But it’s also a necessity, an unavoidable business to encourage my development. Gaining insight and evaluating the machinery isn’t the same as messing with the works (which also is sometimes necessary). Getting a better look in there won’t automatically jinx the final product.
In fact, if I’d let go of my barricading attempts to control and predict the final product, I might see that greater awareness of my process is the best result–and the only real way forward.
Making art is not a choice for an artist, just like life is not a choice for the alive. Art, like life, is a process.
Which means, of course, it isn’t about a goal, a finish line. It’s about the middle. In the middle, it’s safe to say you can completely forget about the goal and focus on the rewards that are inherent in the journey.
(Are you hearing a favorite theme repeated in here?)
Of course, I easily forget this like everyone does, and I need reminders and encouragement to refocus and enjoy the process. But if I know it’s not about a personal victory at the finish line far out there on the horizon somewhere, maybe I won’t need quite so many reminders.

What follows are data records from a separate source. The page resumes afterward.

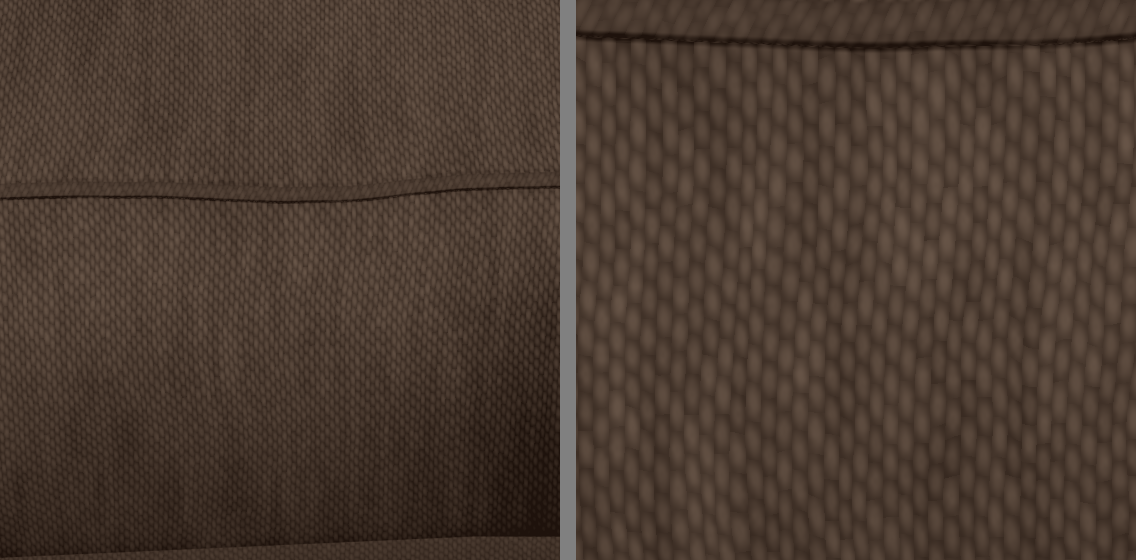
Left: the whole. Right: its middle third, enlarged.
Write a three.js fragment shader that draws this texture.

```glsl
varying vec2 vUv;

float hash(vec2 p) {
  vec3 q = fract(vec3(p.xyx) * 0.1031);
  q += dot(q, q.yzx + 33.33);
  return fract((q.x + q.y) * q.z);
}

float noise(vec2 p) {
  vec2 i = floor(p), f = fract(p);
  f = f * f * (3.0 - 2.0 * f);
  return mix(mix(hash(i), hash(i + vec2(1.0, 0.0)), f.x),
             mix(hash(i + vec2(0.0, 1.0)), hash(i + 1.0), f.x), f.y);
}

// Rounded stitches, every other column shifted by half a stitch
float weave(vec2 p) {
  p += 0.35 * (vec2(noise(p * 0.45), noise(p * 0.45 + 57.0)) - 0.5);
  float column = floor(p.x);
  p.y += 0.5 * mod(column, 2.0) + 0.12 * hash(vec2(column, 3.0));
  vec2 cell = floor(p);
  vec2 f = fract(p) - 0.5;
  f.x += 0.22 * f.y;
  float stitch = smoothstep(0.68, 0.08, length(f * vec2(0.95, 1.05)));
  return stitch - 0.5 + 0.3 * (hash(cell) - 0.5);
}

float seamHeight(float x) {
  return 0.643 + 0.018 * smoothstep(0.6, 0.85, x)
       + 0.004 * sin(x * 8.0) + 0.004 * (noise(vec2(x * 14.0, 2.0)) - 0.5);
}

void main() {
  vec2 uv = vUv;
  float aboveSeam = uv.y - seamHeight(uv.x);
  float aboveHem = uv.y - min(0.004 + 0.045 * uv.x, 0.042);
  float upper = smoothstep(-0.001, 0.001, aboveSeam);
  float piping = upper * smoothstep(0.029, 0.025, aboveSeam);
  float hem = smoothstep(0.0015, -0.0015, aboveHem);

  // Cloth threads, leaning at the sides and packed tighter at top and bottom
  float lean = (uv.y - 0.55) * (0.5 - uv.x) * mix(0.12, -0.3, upper);
  float bend = 0.012 * noise(uv * vec2(3.0, 5.0));
  float rise = uv.y - 0.55;
  vec2 thread = vec2((uv.x + lean + bend) * 108.0,
                     42.0 * uv.y + 28.0 * rise * rise * rise + 0.8 * noise(uv * 7.0));
  float cloth = weave(thread + vec2(0.0, 7.3 * upper));
  float cord = weave(vec2(uv.x * 108.0 - aboveSeam * 45.0, aboveSeam * 48.0));
  float fold = weave(vec2(uv.x * 120.0, aboveHem * 75.0));

  // Broad light falling off below and to the right
  float tone = mix(0.1, 0.68, smoothstep(-0.06, 0.56, uv.y));
  tone -= 0.34 * smoothstep(0.72, 1.05, uv.x + 0.08 * noise(uv * 6.0)) * smoothstep(0.62, 0.4, uv.y);
  tone -= 0.06 * smoothstep(0.5, 0.0, uv.x) * smoothstep(0.75, 1.0, uv.y);
  tone += 0.12 * (noise(uv * vec2(5.0, 4.0)) - 0.5);

  // Uneven yarn drawn out along the columns
  tone += 0.16 * (noise(vec2(thread.x * 0.5, uv.y * 9.0)) - 0.5);
  tone += 0.1 * (noise(vec2(uv.x * 22.0, uv.y * 5.0)) - 0.5);
  tone += cloth * mix(0.34, 0.52, smoothstep(0.0, 0.5, uv.y));

  // Rounded piping with a dark crease under it
  float bulge = 1.0 - pow(abs(aboveSeam / 0.014 - 1.0), 2.0);
  tone = mix(tone, 0.42 + 0.2 * bulge + 0.3 * cord, piping);
  tone -= 0.14 * smoothstep(0.006, 0.0, abs(aboveSeam - 0.03));
  float crease = smoothstep(0.0042, 0.0008, abs(aboveSeam));
  tone -= crease * (0.45 + 0.35 * noise(vec2(uv.x * 40.0, 8.0)));
  tone -= 0.1 * (1.0 - upper) * exp(aboveSeam * 90.0);

  // Lower fold and the shadow resting on it
  tone -= 0.25 * exp(-max(aboveHem, 0.0) * 70.0);
  tone = mix(tone, 0.42 + 0.3 * fold + aboveHem * 2.0, hem);

  // Fine fibre grain
  tone += 0.09 * (noise(uv * vec2(330.0, 250.0)) - 0.5);
  vec3 color = mix(vec3(0.17, 0.12, 0.09), vec3(0.38, 0.31, 0.26), clamp(tone, -0.25, 1.15));
  gl_FragColor = vec4(color, 1.0);
}
```
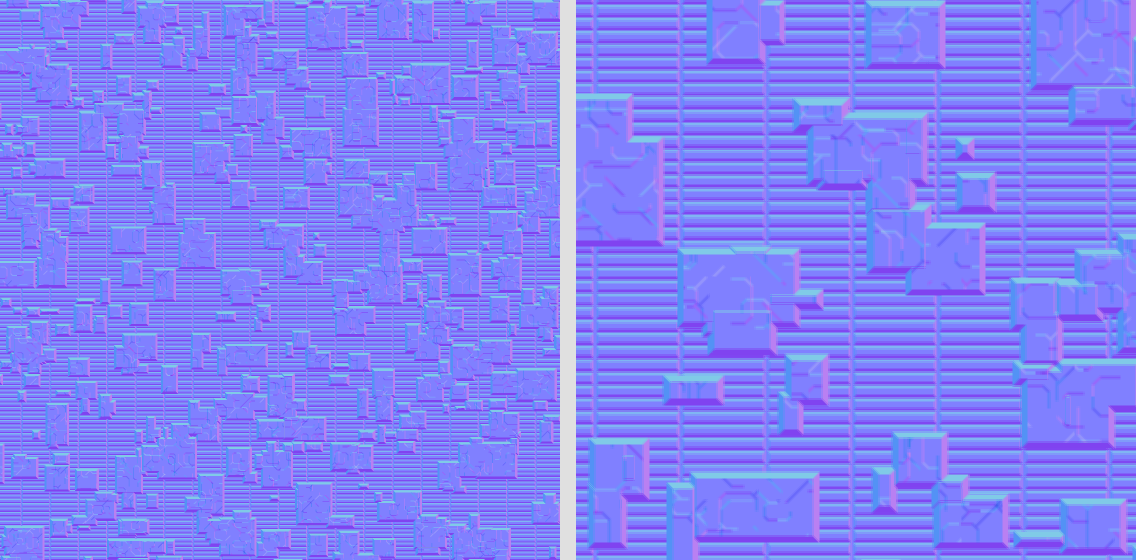
Left, the full canvas; right, a detail of the centre.
Reproduce this texture map procedurally as a three.js fragment shader.

```glsl
// Tangent-space normal map of a sci-fi hull: bevelled blocks clustered over
// rows of narrow slats, with fine chamfered panel lines on the block tops.
// Cellular boxes compete by height; the winner's slope becomes the normal.

varying vec2 vUv;

const vec2  SLAT_COUNT   = vec2(19.6, 128.0);
const vec2  SLAT_SHIFT   = vec2(0.755, 0.0);
const vec2  SLAT_GAP     = vec2(0.0008, 0.0);
const float SLAT_BEVEL   = 0.0021;
const float SLAT_HEIGHT  = 0.45;
const vec2  SLAT_SOFTEN  = vec2(0.64, 0.90);   // facing up, other facings
const float BLOCK_BEVEL  = 0.0036;
const float SLOPE_UP     = 0.72;    // steepness of each facing
const float SLOPE_DOWN   = 0.54;
const float SLOPE_RIGHT  = 0.50;
const vec2  SLOPE_LEFT   = vec2(-0.38, 0.16);
const float LINE_WIDTH   = 0.0010;
const float LINE_TILT    = 0.30;
const float SAMPLE_STEP  = 1.0 / 2048.0;

vec4 hash4(vec2 cell, float seed) {
  vec4 v = fract(vec4(cell.xyxy + seed) * vec4(0.1031, 0.1030, 0.0973, 0.1099));
  v += dot(v, v.wzxy + 33.33);
  return fract((v.xxyz + v.yzzw) * v.zywx);
}

// Layered sines that gather the blocks into clusters, 0 to 1.
float cluster(vec2 p) {
  float s = sin(p.x * 31.0 + 2.0 * sin(p.y * 19.0))
          + sin(p.y * 35.0 + 2.0 * sin(p.x * 23.0 + 1.3))
          + sin((p.x + p.y) * 41.0 + 0.7);
  return smoothstep(-1.6, 1.6, s);
}

// Slope of a face that looks along an axis direction.
vec2 faceSlope(vec2 dir) {
  if (dir.x < -0.5) return SLOPE_LEFT;
  if (dir.x > 0.5) return vec2(SLOPE_RIGHT, 0.0);
  return vec2(0.0, dir.y > 0.0 ? SLOPE_UP : -SLOPE_DOWN);
}

// Bevelled box: slope in xy, height in z; height is negative outside.
vec3 bevelBox(vec2 q, vec2 halfSize, float bevel, float top) {
  vec2 d = halfSize - abs(q);
  float inset = min(d.x, d.y);
  if (inset < 0.0) return vec3(0.0, 0.0, -1.0);
  float rise = inset / bevel;
  if (rise >= top) return vec3(0.0, 0.0, top);
  vec2 dir = d.x < d.y ? vec2(sign(q.x), 0.0) : vec2(0.0, sign(q.y));
  return vec3(faceSlope(dir), rise);
}

// Slats have short end bevels, so x is stretched.
vec3 slats(vec2 p) {
  vec2 stretch = vec2(1.5, 1.0);
  vec2 q = (fract(p * SLAT_COUNT - SLAT_SHIFT) - 0.5) / SLAT_COUNT;
  vec2 halfSize = 0.5 / SLAT_COUNT - SLAT_GAP;
  vec3 s = bevelBox(q * stretch, halfSize * stretch, SLAT_BEVEL, 1.0);
  float soften = s.y > 0.0 ? SLAT_SOFTEN.x : SLAT_SOFTEN.y;
  return vec3(s.xy * soften, max(s.z, 0.0) * SLAT_HEIGHT);
}

// One grid of jittered boxes, merged into the surface by height.
vec3 addBlocks(vec3 surface, vec2 p, float cells, float density,
               vec2 sizeRange, vec2 topRange, float seed) {
  vec2 base = floor(p * cells);
  for (int j = -1; j <= 1; j++) {
    for (int i = -1; i <= 1; i++) {
      vec2 id = base + vec2(float(i), float(j));
      vec4 place = hash4(id, seed);
      vec2 center = (id + 0.5 + (place.xy - 0.5) * 0.5) / cells;
      if (place.z > density * (0.15 + 1.7 * cluster(center))) continue;
      vec4 shape = hash4(id, seed + 41.7);
      vec2 halfSize = mix(vec2(sizeRange.x), vec2(sizeRange.y), shape.xy) / cells;
      float top = mix(topRange.x, topRange.y, shape.z);
      vec3 block = bevelBox(p - center, halfSize, BLOCK_BEVEL, top);
      // Lift the rim over the slats, so the full bevel stays visible.
      float lift = block.z >= 0.0 ? SLAT_HEIGHT : 0.0;
      if (block.z + lift > surface.z) surface = vec3(block.xy, block.z + lift);
    }
  }
  return surface;
}

// Broken chamfered outlines with diagonal spokes, as a faint tilt.
vec2 panelLines(vec2 p, float cells, float seed) {
  vec2 id = floor(p * cells);
  vec4 r = hash4(id, seed);
  vec2 q = p * cells - id - 0.5 - (r.xy - 0.5) * 0.3;
  vec2 a = abs(q), size = 0.15 + 0.30 * r.zw, d = a - size;
  float chamfer = (a.x + a.y - 0.84 * (size.x + size.y)) * 0.707;
  float outline = max(max(d.x, d.y), chamfer);
  vec4 part = hash4(id * 3.0 + sign(q), seed + 9.1);
  float spoke = outline > 0.0 && part.y < 0.3 ? abs(a.x - a.y) * 0.707 : 1.0;
  float dist = min(part.x < 0.65 ? abs(outline) : 1.0, spoke) / cells;
  vec2 dir = d.x > d.y ? vec2(sign(q.x), 0.0) : vec2(0.0, sign(q.y));
  if (chamfer > max(d.x, d.y)) dir = sign(q) * 0.707;
  float line = 1.0 - smoothstep(0.5 * LINE_WIDTH, LINE_WIDTH, dist);
  return dir * line * LINE_TILT * (part.z < 0.5 ? -1.0 : 1.0);
}

vec3 surfaceNormal(vec2 p) {
  vec3 s = slats(p);
  s = addBlocks(s, p, 15.0, 0.42, vec2(0.26, 0.58), vec2(1.00, 1.16), 3.0);
  s = addBlocks(s, p, 24.0, 0.32, vec2(0.20, 0.66), vec2(0.96, 1.26), 17.0);
  s = addBlocks(s, p, 42.0, 0.13, vec2(0.20, 0.75), vec2(0.90, 1.30), 29.0);
  if (s.z > SLAT_HEIGHT + 0.7 && dot(s.xy, s.xy) < 0.001)
    s.xy += panelLines(p, 13.0, 53.0) + panelLines(p + 0.37, 23.0, 71.0)
          + panelLines(p + 0.71, 33.0, 97.0);
  return normalize(vec3(s.xy, 1.0));
}

void main() {
  vec3 sum = vec3(0.0);
  for (int k = 0; k < 4; k++) {
    vec2 corner = vec2(mod(float(k), 2.0), floor(float(k) / 2.0)) * 2.0 - 1.0;
    sum += surfaceNormal(vUv + corner * SAMPLE_STEP);
  }
  gl_FragColor = vec4(sum * 0.125 + 0.5, 1.0);
}
```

Also, while community is often essential to continuing on the journey, we can’t allow ourselves to get too focused on feedback. Like Bayles and Orland write in Art and Fear, others can’t tell whether you’re making progress or if you’re doing what you should merely by looking at a finished product. They frequently don’t know or care what went into your work because they only see the tip of the iceberg. Our focus on process must respect that we’re in a relationship with our process. And our true work is protecting, preserving and promoting that over all else.
In the beginning and in the middle of the journey, we must be more focused on process over product. We must make room to let go of our obsession with the end goal to see the little details at our feet. Finished pieces will not define our work. The goal is not producing anything; the goal is awakening, being more aware with every day and becoming more alive. Living with this focus more of the time will produce a continually improving string of works.
With greater awareness of the mechanics of your process, seeing what others too easily miss will become easier. It will be your advantage over the more common crafters. Practicing this presence of mind will increase your insight into what others miss, revealing undetected inaccuracies, omissions, faults in logic, form and structure that a less-focused artist miss by relying on what he thinks he already knows about creating.
To gain a relationship with your process is to gain your true reward.
Pay attention to it. And count it as the true goal to be celebrated. Because that will never be more vital, nor will anything you ever produce be more rewarding.
Practicing this will grow in habitual awareness, and inevitably to ever greater progress.
Acknowledge the oppositions of distraction and frustration, and make progress anyway. Everyone struggles. Everyone faces derailments specific to them. But those who face them and learn how to not quit succeed.
“The lessons you are meant to learn are in your work. To see them you need only to see your work clearly—without judgment, without need of fear, without wishes or hopes. Without emotional expectations. Ask your work what it needs—not what you need. Then set aside your fears and listen, the way a good parent listens to a child.” – David Bayles and Ted Orland, Art and Fear
Be always on the way and you’re already there.
For the Higher Purpose,